» **Task brief**: Read the records and gather each line that includes "opacity".

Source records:

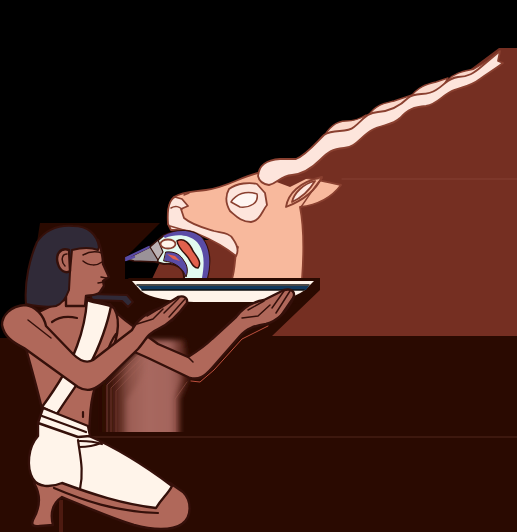
<!DOCTYPE html>
<html lang="en">
<head>
<meta charset="utf-8">
<title>Offering bearer</title>
<style>
:root{--night:#000;--earth:#2a0a01;--clay:#752f22;--skin:#b0685a;--line:#35100a;--linen:#fff4ea;--hide:#f8b99d;--pale:#fde5dc;--rust:#8a4030;--hair:#302a38;--mint:#e2fbf0;--violet:#5a4ca6;--coral:#e2614d;--navy:#12385c}
html,body{margin:0;width:517px;height:532px;overflow:hidden;background:var(--night)}
svg{display:block}
.earth{fill:var(--earth)}
.clay{fill:var(--clay)}
.skin{fill:var(--skin);stroke:var(--line);stroke-width:2.4}
.linen{fill:var(--linen);stroke:var(--line);stroke-width:2.4}
.hair{fill:var(--hair);stroke:var(--line);stroke-width:2}
.hide{fill:var(--hide);stroke:var(--rust);stroke-width:1.8}
.pale{fill:var(--pale);stroke:var(--rust);stroke-width:1.8}
.blush{fill:#fbd9cc;stroke:var(--rust);stroke-width:1.4}
.iris{fill:#fff6f2;stroke:var(--rust);stroke-width:1.5}
.ink{fill:none;stroke:var(--line);stroke-width:2.2}
.fine{fill:none;stroke:var(--line);stroke-width:1.5}
.seam{fill:none;stroke:var(--rust);stroke-width:1.5}
.hairline{fill:none;stroke:#a86a5c;stroke-width:.5;opacity:.6}
.glow{fill:none;stroke:var(--coral);stroke-width:1;opacity:.8}
.mint{fill:var(--mint)}
.violet{fill:var(--violet)}
.coral{fill:var(--coral);stroke:var(--line);stroke-width:1.5}
</style>
</head>
<body>
<svg width="517" height="532" viewBox="0 0 517 532" stroke-linecap="round" stroke-linejoin="round" role="img" aria-label="Kneeling Egyptian servant offering a bull's head on a dish">
  <defs>
    <linearGradient id="shadow-tone" x1="0" x2="1" y1="0" y2="0">
      <stop offset="0" stop-color="#2a0a01"/>
      <stop offset=".14" stop-color="#4a1c13"/>
      <stop offset=".3" stop-color="#8a5046"/>
      <stop offset=".5" stop-color="#a8685f"/>
      <stop offset=".75" stop-color="#a0625a"/>
      <stop offset=".9" stop-color="#5a261c"/>
      <stop offset="1" stop-color="#2a0a01"/>
    </linearGradient>
    <filter id="soften" x="-20%" y="-20%" width="140%" height="140%"><feGaussianBlur stdDeviation="2.5"/></filter>
    <clipPath id="shadow-floor"><rect x="90" y="330" width="130" height="102"/></clipPath>
  </defs>

  <g id="ground">
    <rect width="517" height="532" fill="#000"/>
    <path class="earth" d="M0 338H22L40 223H160L125 258V279H320V336H517V532H0Z"/>
    <path class="clay" d="M499 48H517V336H272L320 290V279H152L160 262 190 240H230L262 182 330 138 440 92Z"/>
    <path class="hairline" d="M342 179H517M92 437H517"/>
    <path d="M59 500H63V532H59Z" fill="#4d1a10"/>
  </g>

  <g id="cast-shadow" clip-path="url(#shadow-floor)">
    <path d="M102 440V386L150 340H184L192 376 180 398V440Z" fill="url(#shadow-tone)" filter="url(#soften)"/>
    <path d="M127 440V400L154 360 168 352 182 378 173 398V440Z" fill="#a8685f" opacity=".6" filter="url(#soften)"/>
    <g fill="none" stroke="#b0685a" stroke-width="1">
      <path d="M107 432V385L148 346" opacity=".5"/>
      <path d="M111 432V388L148 352" opacity=".4"/>
      <path d="M116 432V391L150 356" opacity=".3"/>
      <path d="M175 432V399L187 382" opacity=".4"/>
    </g>
  </g>
  <path id="arm-rim-light" class="glow" d="M191 381L200 382 214 370 242 339 268 326"/>

  <g id="bull-head">
    <path class="hide" d="M168 224C168 212 168 203 174 197C184 191 194 192 206 190C228 187 240 177 258 173C274 177 284 182 296 178C306 176 324 182 341 185C332 197 318 205 300 207C304 227 304 252 302 279H232C236 266 234 256 238 247L216 236 187 230 172 229Z"/>
    <path class="pale" d="M168 224C167 210 169 200 175 197L182 199 188 206 181 209 184 218C192 225 204 228 214 231C222 233 230 233 233 239C238 246 239 251 236 256C224 246 210 239 198 234C188 229 178 230 171 230Z"/>
    <path class="seam" d="M171 208C176 205 179 207 182 209M184 195L189 193M170 226L187 231"/>
    <path class="pale" d="M229 189C237 183 250 182 257 184L265 193 267 205C262 211 260 221 251 222C241 222 236 216 230 211C226 204 225 196 229 189Z"/>
    <path class="iris" d="M231 202C236 194 246 190 257 194C259 203 250 208 240 207Z"/>
    <path class="hide" d="M286 207C288 194 299 182 322 177C316 190 304 200 286 207Z"/>
    <path class="pale" d="M292 202C294 193 303 184 315 181C309 191 301 198 292 202Z"/>
    <path class="seam" d="M322 178C314 187 309 196 301 207"/>
    <path class="clay" d="M274 181C282 176 292 177 306 177L323 180 308 178 290 187Z"/>
    <g id="twisted-horn">
      <path class="blush" d="M322 140C328 128 336 121 346 121C354 121 360 119 366 115C360 130 342 138 322 140Z"/>
      <path class="blush" d="M368 116C376 104 386 103 394 101L412 95C406 110 388 115 368 116Z"/>
      <path class="blush" d="M410 98C417 87 427 84 436 82L448 78C440 93 426 97 410 98Z"/>
      <path class="blush" d="M448 80C455 72 466 71 474 69L486 62C478 77 464 81 448 80Z"/>
      <path class="pale" d="M258 176C259 165 266 160 280 159H296C306 155 314 145 324 135C334 128 346 134 354 127C364 119 366 113 378 112C390 111 400 106 408 98C416 91 426 97 436 90C446 84 448 78 458 77C468 77 474 73 481 67L500 51L498 61L503 63C494 70 488 73 480 79C470 87 460 87 450 92C442 96 437 104 426 106C414 107 408 109 400 118C392 126 382 124 372 130C360 137 356 147 344 148C332 149 328 152 320 160C311 169 303 174 292 175C280 176 278 183 269 185C262 184 259 181 258 176Z"/>
    </g>
  </g>

  <g id="goose">
    <path class="mint" d="M150 247L163 236C176 229 193 229 202 238C210 248 211 263 207 279H184C185 268 176 263 164 264L156 262Z" stroke="#35100a" stroke-width="2"/>
    <path class="violet" d="M163 236C176 229 193 229 202 238C210 248 211 263 207 278H202C205 262 204 250 197 242C188 234 176 234 165 238Z"/>
    <path d="M126 259L150 247 157 252 158 262 134 261Z" fill="#9a9298" stroke="#35100a" stroke-width="1.4"/>
    <path d="M126 258L149 247M126 260L134 257" stroke="#5a4ca6" stroke-width="2.2"/>
    <path d="M150 247L158 240 163 252 158 260Z" fill="#bbb1b3" stroke="#35100a" stroke-width="1.2"/>
    <ellipse cx="168" cy="244" rx="7.5" ry="4.5" fill="#fff4ea" stroke="#8a4030" stroke-width="1.8"/>
    <path class="coral" d="M177 241C184 237 190 244 193 251C198 258 202 263 198 268C192 268 191 260 186 255C182 251 178 247 177 241Z"/>
    <path class="violet" d="M166 252C175 251 181 255 184 261C188 266 188 272 186 277C183 268 175 262 164 261Z" stroke="#35100a" stroke-width="1"/>
    <path d="M167 254L175 256 180 261 173 259Z" fill="#e2614d"/>
  </g>

  <g id="dish">
    <path class="earth" d="M128 278H320V288L300 303C270 308 200 309 160 303L142 298Z"/>
    <path d="M132 281H314L305 290C292 299 276 302 250 302H194C168 301 150 298 141 291Z" fill="#fff4ea"/>
    <path d="M138 286H309L306 290H142Z" fill="#12385c"/>
    <path d="M137 285H309M142 290H304" stroke="#111" stroke-width="1.5"/>
  </g>

  <g id="servant">
    <path class="hair" d="M90 294L127 295 133 302 128 307 122 301 92 300Z"/>
    <g id="far-arm">
      <path class="skin" d="M110 304C116 314 124 320 133 326L158 344 188 357C196 352 204 347 212 339L236 317C243 308 252 302 264 300L284 290C292 288 296 292 293 299C288 309 280 320 266 324C254 326 247 328 240 336L212 368C204 377 199 380 190 378L148 358 112 342Z"/>
      <path class="fine" d="M284 291L272 308M290 291L276 313M294 296L281 315M264 301L248 310M242 318L258 316 270 305M188 357L193 362"/>
    </g>
    <path class="skin" d="M64 300C80 296 104 300 114 308C122 322 117 344 106 362C96 378 91 398 90 418L89 434 44 418C38 390 30 364 24 341L22 320Z"/>
    <path class="ink" d="M83 412V417M116 334C110 342 108 349 105 358M52 322C60 316 68 316 77 318"/>
    <path class="linen" d="M87 300C96 303 104 304 111 306C108 322 100 346 90 364C80 381 67 398 57 414L42 407C56 388 69 368 77 346C83 330 86 315 87 300Z"/>
    <g id="near-arm">
      <path class="skin" d="M25 305C10 306 2 316 2 325C4 336 12 342 24 348L78 387C88 393 96 389 105 381L138 349C145 341 148 333 158 329C170 324 179 314 187 303C188 298 184 295 178 297L160 308C148 312 138 318 132 330L93 360C86 364 79 360 73 354L46 326C44 316 36 306 25 305Z"/>
      <path class="fine" d="M179 298L164 313M185 299L169 317M187 304L172 321M160 308L147 316M137 324L153 319 163 309M28 320L51 338"/>
    </g>
    <g id="head">
      <path class="skin" d="M66 246L98 240C101 248 103 256 103 264L109 277 103 281 104 286 100 292C96 296 90 295 86 296L85 306 66 306Z"/>
      <path class="hair" d="M26 304C24 282 30 258 37 242C46 229 59 225 73 226C88 226 97 234 99 247L98 250C90 247 80 248 72 250L70 272 69 290C66 298 62 304 56 306C46 308 36 306 26 304Z"/>
      <path class="skin" d="M69 250C60 247 55 255 58 264C60 271 66 274 70 271Z"/>
      <path class="fine" d="M67 254C61 254 61 262 65 266M83 255C90 251 96 251 102 253M83 261C89 266 97 266 102 262M98 283L104 282M106 278L101 277"/>
    </g>
    <g id="legs">
      <path class="skin" d="M34 483C40 493 41 506 33 520C31 525 33 527 40 526L53 525C50 513 53 503 62 497C84 506 108 517 134 525C152 530 172 531 182 524C192 517 192 501 183 492L170 483 60 470Z"/>
      <path class="ink" d="M54 488C82 500 116 512 158 513"/>
    </g>
    <g id="kilt">
      <path class="linen" d="M38 422L89 436C112 446 140 462 172 486C168 494 162 498 156 508C122 504 92 494 62 483C50 488 38 487 33 479C26 467 28 447 38 436Z"/>
      <path class="linen" d="M43 408L88 426 90 436 78 437 38 423Z"/>
      <path class="ink" d="M78 440C80 456 84 470 80 489M80 441C88 441 96 442 102 444M79 447C87 447 94 446 101 443M42 416L86 432"/>
    </g>
  </g>
</svg>
</body>
</html>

» **Solution to this exercise**:
.hairline{fill:none;stroke:#a86a5c;stroke-width:.5;opacity:.6}
.glow{fill:none;stroke:var(--coral);stroke-width:1;opacity:.8}
    <path d="M127 440V400L154 360 168 352 182 378 173 398V440Z" fill="#a8685f" opacity=".6" filter="url(#soften)"/>
      <path d="M107 432V385L148 346" opacity=".5"/>
      <path d="M111 432V388L148 352" opacity=".4"/>
      <path d="M116 432V391L150 356" opacity=".3"/>
      <path d="M175 432V399L187 382" opacity=".4"/>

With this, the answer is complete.